Keep only the lines of the data below that contain "return", and copy them.

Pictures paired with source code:
:::::
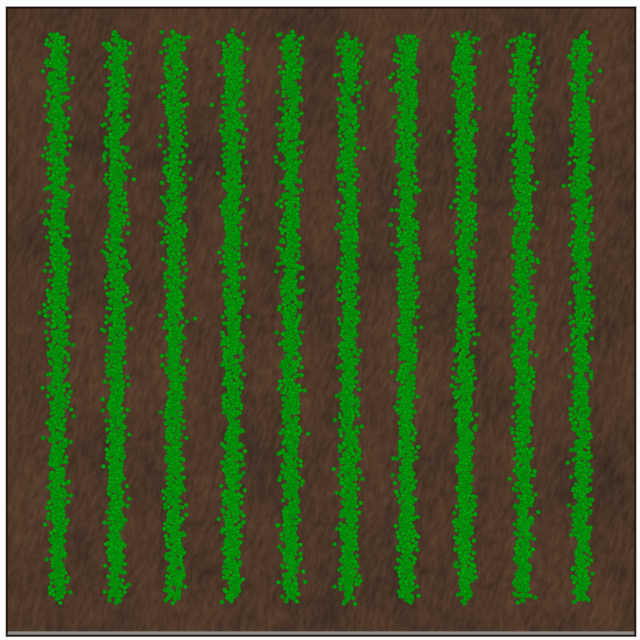
Give the GLSL for this pattern, as a WebGL 2 fragment shader.

```glsl
#version 300 es
precision highp float;
// Ten vertical crop rows of scattered green dots on fibrous brown soil, in a thin dark frame.
uniform vec2 u_resolution;
out vec4 fragColor;

// Three random values in 0..1 from integer coordinates
vec3 hash3(ivec3 cell) {
  uvec3 v = uvec3(cell) * 1664525u + 1013904223u;
  v.x += v.y * v.z; v.y += v.z * v.x; v.z += v.x * v.y;
  v ^= v >> 16u;
  v.x += v.y * v.z; v.y += v.z * v.x; v.z += v.x * v.y;
  return vec3(v >> 8u) / 16777216.0;
}

float cornerGradient(ivec2 corner, vec2 offset) {
  float angle = 6.2832 * hash3(ivec3(corner, 77)).x;
  return dot(vec2(cos(angle), sin(angle)), offset);
}

float gradientNoise(vec2 p) {
  ivec2 i = ivec2(floor(p));
  vec2 f = fract(p);
  vec2 s = f * f * f * (f * (f * 6.0 - 15.0) + 10.0);
  float low = mix(cornerGradient(i, f), cornerGradient(i + ivec2(1, 0), f - vec2(1, 0)), s.x);
  float high = mix(cornerGradient(i + ivec2(0, 1), f - vec2(0, 1)),
                   cornerGradient(i + ivec2(1, 1), f - vec2(1, 1)), s.x);
  return mix(low, high, s.y);
}

// Fine slanted fibres over broad, faint patches
vec3 soilColor(vec2 uv) {
  vec2 p = vec2(uv.x - 0.25 * uv.y, uv.y);
  p.x += 0.004 * gradientNoise(uv * 30.0);
  float fibres = gradientNoise(p * vec2(105, 42)) + 0.8 * gradientNoise(p * vec2(210, 90) + 31.0);
  float patches = gradientNoise(uv * vec2(9, 6) + 5.0) + 0.7 * gradientNoise(uv * vec2(28, 15) + 60.0);
  float light = 1.0 + 0.19 * fibres + 0.14 * patches;
  return vec3(0.302, 0.217, 0.163) * light + vec3(0.012, 0.0, -0.004) * patches;
}

// Paint one row of dots, normally distributed about its centre line
vec3 plantRow(vec3 color, vec2 uv) {
  int row = int(clamp(floor((uv.x - 0.0905) / 0.0909 + 0.5), 0.0, 9.0));
  float across = uv.x - 0.0905 - 0.0909 * float(row);
  int band = int(floor(uv.y / 0.005));
  for (int j = band - 1; j <= band + 1; j++) {
    for (int k = 0; k < 8; k++) {
      vec3 h = hash3(ivec3(row, j, k));
      vec3 look = hash3(ivec3(row + 40, j, k));
      float y = (float(j) + h.z) * 0.005;
      // Ragged ends, sparse beyond the dense part
      float ends = smoothstep(0.052, 0.076, y) * (1.0 - smoothstep(0.931, 0.957, y));
      if (look.x > ends) continue;
      // The rows spread a little towards the top
      float spread = mix(0.0066, 0.0083, y);
      float x = spread * sqrt(-2.0 * log(h.x + 1e-5)) * cos(6.2832 * h.y);
      float d = length(vec2(across - x, uv.y - y));
      vec3 green = mix(vec3(0.01, 0.54, 0.03), vec3(0.01, 0.64, 0.03), look.y);
      green = mix(green, vec3(0.03, 0.47, 0.05), smoothstep(0.0016, 0.0042, d));
      color = mix(color, green, 1.0 - smoothstep(0.0024, 0.0047, d));
    }
  }
  return color;
}

void main() {
  vec2 uv = gl_FragCoord.xy / u_resolution;
  float aa = max(1.0 / min(u_resolution.x, u_resolution.y), 0.001);
  vec3 color = plantRow(soilColor(uv), uv);

  // Pale strip along the bottom
  float strip = smoothstep(0.0135 + aa, 0.0135 - aa, uv.y);
  color = mix(color, vec3(0.56, 0.55, 0.55), strip);

  // Dark frame line and white margin
  vec2 edge = abs(uv - vec2(0.5016, 0.4974)) - vec2(0.4924, 0.4922);
  float outside = max(edge.x, edge.y);
  color = mix(color, vec3(0.08, 0.04, 0.02), smoothstep(-aa, aa, outside + 0.0028));
  color = mix(color, vec3(0.99), smoothstep(-aa, aa, outside));
  fragColor = vec4(color, 1.0);
}
```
:::::
TASK OUTPUT:
  return vec3(v >> 8u) / 16777216.0;
  return dot(vec2(cos(angle), sin(angle)), offset);
  return mix(low, high, s.y);
  return vec3(0.302, 0.217, 0.163) * light + vec3(0.012, 0.0, -0.004) * patches;
  return color;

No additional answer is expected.